Task requirements: Check each line of the listing below for the string "drawPicture", then copy every line that has it.

+--

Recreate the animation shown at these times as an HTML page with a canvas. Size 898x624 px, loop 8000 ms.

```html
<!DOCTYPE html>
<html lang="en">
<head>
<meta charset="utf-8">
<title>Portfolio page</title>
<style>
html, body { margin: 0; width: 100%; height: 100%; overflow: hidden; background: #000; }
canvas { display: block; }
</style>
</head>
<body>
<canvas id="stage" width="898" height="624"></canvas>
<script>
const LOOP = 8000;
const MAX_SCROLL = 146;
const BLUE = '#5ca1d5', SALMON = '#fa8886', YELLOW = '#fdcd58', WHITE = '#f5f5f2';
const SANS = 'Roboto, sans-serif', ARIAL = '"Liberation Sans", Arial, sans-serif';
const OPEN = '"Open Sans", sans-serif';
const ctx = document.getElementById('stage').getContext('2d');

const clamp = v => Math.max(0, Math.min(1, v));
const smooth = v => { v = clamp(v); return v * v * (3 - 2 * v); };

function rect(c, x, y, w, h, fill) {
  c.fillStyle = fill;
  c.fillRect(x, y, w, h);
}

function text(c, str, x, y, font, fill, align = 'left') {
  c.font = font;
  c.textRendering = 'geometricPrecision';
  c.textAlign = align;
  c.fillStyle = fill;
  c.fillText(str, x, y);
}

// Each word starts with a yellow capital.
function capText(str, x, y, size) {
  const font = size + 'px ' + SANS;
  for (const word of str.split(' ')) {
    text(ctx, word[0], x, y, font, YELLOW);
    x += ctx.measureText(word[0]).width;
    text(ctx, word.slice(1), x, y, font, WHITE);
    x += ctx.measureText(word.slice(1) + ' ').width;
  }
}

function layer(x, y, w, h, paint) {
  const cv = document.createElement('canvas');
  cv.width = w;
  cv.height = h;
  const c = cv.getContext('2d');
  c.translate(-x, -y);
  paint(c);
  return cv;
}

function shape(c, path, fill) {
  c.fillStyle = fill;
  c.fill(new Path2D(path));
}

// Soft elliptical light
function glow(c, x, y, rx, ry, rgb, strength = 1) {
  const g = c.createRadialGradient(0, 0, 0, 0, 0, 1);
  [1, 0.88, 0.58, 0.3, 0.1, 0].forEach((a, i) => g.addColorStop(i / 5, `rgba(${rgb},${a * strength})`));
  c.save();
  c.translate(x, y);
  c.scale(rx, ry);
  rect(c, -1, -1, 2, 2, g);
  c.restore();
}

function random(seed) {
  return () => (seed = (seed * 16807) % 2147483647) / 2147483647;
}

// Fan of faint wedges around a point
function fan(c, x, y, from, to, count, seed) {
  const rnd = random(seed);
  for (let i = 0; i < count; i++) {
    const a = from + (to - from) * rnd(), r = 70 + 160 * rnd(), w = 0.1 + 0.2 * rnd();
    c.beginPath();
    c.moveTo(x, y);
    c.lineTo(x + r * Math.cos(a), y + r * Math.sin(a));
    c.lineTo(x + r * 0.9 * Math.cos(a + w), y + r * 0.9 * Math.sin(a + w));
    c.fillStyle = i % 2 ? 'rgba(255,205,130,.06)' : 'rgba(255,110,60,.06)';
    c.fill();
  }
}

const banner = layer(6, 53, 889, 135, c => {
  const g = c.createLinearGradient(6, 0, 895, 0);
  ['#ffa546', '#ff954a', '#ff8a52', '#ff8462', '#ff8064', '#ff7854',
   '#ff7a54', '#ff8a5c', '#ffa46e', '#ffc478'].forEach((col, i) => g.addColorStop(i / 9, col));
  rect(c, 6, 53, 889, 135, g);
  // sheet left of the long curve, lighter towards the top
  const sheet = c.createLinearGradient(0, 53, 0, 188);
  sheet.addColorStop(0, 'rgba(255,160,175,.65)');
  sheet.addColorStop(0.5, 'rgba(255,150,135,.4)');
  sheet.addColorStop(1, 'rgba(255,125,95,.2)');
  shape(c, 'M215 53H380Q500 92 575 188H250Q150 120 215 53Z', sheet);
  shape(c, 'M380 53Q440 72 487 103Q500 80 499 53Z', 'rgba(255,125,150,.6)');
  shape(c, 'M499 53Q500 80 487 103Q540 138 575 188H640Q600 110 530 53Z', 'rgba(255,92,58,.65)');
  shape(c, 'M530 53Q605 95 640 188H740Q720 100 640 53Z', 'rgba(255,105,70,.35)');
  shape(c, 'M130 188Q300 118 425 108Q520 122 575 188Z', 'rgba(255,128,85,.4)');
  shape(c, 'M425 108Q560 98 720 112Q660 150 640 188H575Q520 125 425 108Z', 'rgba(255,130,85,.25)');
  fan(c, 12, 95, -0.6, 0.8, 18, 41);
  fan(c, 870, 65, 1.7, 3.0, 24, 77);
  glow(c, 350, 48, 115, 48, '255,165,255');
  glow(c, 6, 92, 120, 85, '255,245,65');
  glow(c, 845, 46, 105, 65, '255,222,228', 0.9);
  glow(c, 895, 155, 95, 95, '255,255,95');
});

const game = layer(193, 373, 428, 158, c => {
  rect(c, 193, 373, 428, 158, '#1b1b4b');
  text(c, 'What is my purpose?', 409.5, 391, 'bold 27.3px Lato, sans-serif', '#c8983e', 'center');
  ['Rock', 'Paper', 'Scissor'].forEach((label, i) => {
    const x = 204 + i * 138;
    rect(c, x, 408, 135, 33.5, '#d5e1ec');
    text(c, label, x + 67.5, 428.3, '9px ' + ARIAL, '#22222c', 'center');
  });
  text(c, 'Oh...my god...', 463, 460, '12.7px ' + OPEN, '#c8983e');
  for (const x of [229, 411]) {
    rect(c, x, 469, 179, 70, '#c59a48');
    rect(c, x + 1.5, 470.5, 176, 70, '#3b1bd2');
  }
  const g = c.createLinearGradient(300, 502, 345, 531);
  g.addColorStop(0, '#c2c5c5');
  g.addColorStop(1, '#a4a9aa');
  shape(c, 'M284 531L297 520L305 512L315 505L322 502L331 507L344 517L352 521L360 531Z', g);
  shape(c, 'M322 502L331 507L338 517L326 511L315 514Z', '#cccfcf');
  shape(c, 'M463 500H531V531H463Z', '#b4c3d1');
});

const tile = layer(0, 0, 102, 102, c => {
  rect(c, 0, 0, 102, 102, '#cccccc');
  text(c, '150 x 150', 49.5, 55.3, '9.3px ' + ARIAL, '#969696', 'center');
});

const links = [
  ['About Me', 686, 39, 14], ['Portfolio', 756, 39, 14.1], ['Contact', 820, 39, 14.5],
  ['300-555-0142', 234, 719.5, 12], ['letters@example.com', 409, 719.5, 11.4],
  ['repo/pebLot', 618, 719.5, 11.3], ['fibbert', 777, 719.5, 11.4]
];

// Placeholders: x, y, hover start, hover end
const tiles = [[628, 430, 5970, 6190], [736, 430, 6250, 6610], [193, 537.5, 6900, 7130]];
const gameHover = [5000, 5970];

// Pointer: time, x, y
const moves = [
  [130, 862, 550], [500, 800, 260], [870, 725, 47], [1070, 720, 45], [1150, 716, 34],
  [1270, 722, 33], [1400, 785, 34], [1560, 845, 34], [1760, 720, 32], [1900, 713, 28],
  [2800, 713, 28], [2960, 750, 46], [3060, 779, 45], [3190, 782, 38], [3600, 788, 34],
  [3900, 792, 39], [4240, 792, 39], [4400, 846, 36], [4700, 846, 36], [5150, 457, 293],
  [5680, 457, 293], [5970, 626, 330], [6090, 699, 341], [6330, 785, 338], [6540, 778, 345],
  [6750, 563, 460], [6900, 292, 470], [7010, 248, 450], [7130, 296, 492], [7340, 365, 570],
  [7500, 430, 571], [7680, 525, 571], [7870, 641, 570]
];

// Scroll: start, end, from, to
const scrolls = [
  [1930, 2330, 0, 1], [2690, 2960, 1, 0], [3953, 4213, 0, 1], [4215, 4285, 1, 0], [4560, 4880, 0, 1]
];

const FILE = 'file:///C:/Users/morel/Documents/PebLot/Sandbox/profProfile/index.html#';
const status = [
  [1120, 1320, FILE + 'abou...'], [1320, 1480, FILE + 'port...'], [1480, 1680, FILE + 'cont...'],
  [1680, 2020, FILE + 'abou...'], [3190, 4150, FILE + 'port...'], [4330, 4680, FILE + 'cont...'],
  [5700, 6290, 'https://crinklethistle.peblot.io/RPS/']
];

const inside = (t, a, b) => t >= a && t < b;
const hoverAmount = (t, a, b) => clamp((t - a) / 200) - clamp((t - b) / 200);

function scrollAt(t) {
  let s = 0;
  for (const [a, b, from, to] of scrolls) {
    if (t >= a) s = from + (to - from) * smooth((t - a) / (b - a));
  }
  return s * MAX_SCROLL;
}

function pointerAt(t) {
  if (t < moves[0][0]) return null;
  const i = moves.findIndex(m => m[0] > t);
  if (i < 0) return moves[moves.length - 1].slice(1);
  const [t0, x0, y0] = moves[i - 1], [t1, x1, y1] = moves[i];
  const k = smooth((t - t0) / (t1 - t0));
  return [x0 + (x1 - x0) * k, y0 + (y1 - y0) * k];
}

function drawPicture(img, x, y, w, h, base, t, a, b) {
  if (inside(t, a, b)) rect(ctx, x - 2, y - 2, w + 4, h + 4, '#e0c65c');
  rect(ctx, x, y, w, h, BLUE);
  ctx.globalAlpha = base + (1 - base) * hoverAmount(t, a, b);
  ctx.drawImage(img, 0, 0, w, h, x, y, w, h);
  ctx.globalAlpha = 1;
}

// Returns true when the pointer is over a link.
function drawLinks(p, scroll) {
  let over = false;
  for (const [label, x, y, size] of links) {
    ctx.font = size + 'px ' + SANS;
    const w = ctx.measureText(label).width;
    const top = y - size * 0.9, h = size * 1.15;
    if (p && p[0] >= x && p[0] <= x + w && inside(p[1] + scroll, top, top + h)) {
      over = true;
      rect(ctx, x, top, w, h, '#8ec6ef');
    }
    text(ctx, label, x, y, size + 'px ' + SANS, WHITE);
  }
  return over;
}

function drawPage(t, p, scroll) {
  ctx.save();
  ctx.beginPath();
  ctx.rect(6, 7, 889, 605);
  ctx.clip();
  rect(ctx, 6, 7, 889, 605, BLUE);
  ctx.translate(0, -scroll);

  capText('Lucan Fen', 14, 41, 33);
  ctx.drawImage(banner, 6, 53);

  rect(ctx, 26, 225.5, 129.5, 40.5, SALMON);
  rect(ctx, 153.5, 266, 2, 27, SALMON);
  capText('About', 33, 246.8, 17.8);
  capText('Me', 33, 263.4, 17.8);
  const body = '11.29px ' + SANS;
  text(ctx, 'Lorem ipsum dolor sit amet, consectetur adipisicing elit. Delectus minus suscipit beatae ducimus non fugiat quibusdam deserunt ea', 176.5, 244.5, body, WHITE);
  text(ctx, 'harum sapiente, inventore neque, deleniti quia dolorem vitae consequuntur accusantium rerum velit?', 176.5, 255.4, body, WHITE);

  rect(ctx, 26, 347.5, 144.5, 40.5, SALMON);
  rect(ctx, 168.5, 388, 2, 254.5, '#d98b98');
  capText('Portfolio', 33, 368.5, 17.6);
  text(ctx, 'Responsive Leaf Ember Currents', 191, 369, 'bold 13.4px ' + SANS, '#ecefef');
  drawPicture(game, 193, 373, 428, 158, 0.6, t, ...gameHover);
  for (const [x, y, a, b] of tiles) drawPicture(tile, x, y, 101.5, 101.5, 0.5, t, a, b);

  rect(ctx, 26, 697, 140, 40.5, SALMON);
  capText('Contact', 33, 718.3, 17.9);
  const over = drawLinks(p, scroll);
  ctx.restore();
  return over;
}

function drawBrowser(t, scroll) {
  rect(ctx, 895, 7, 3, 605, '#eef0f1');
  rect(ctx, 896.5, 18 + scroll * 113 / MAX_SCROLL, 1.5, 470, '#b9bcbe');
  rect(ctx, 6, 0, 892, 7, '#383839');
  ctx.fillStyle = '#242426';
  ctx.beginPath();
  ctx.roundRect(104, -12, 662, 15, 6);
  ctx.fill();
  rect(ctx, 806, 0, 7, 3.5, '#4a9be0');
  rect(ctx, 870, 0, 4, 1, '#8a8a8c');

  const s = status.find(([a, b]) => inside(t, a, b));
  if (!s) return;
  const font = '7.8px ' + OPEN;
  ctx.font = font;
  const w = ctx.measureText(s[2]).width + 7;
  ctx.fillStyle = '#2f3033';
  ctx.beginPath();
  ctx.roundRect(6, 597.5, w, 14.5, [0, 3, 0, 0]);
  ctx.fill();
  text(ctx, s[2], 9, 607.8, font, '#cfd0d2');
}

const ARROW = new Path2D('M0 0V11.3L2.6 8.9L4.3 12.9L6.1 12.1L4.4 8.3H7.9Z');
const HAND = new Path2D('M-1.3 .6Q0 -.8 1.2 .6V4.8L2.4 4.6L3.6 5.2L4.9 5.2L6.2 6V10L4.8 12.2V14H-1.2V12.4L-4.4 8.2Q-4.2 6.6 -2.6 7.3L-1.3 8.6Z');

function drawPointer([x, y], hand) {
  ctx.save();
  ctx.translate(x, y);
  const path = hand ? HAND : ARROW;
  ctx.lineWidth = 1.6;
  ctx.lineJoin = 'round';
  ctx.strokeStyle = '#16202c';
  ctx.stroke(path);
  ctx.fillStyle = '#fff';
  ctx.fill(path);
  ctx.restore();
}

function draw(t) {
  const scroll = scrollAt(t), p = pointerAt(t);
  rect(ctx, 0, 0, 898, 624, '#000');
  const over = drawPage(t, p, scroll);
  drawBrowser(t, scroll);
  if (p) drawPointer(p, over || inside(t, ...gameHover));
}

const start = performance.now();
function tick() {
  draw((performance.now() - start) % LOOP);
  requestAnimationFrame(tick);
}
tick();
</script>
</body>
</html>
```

+--

Answer:
function drawPicture(img, x, y, w, h, base, t, a, b) {
  drawPicture(game, 193, 373, 428, 158, 0.6, t, ...gameHover);
  for (const [x, y, a, b] of tiles) drawPicture(tile, x, y, 101.5, 101.5, 0.5, t, a, b);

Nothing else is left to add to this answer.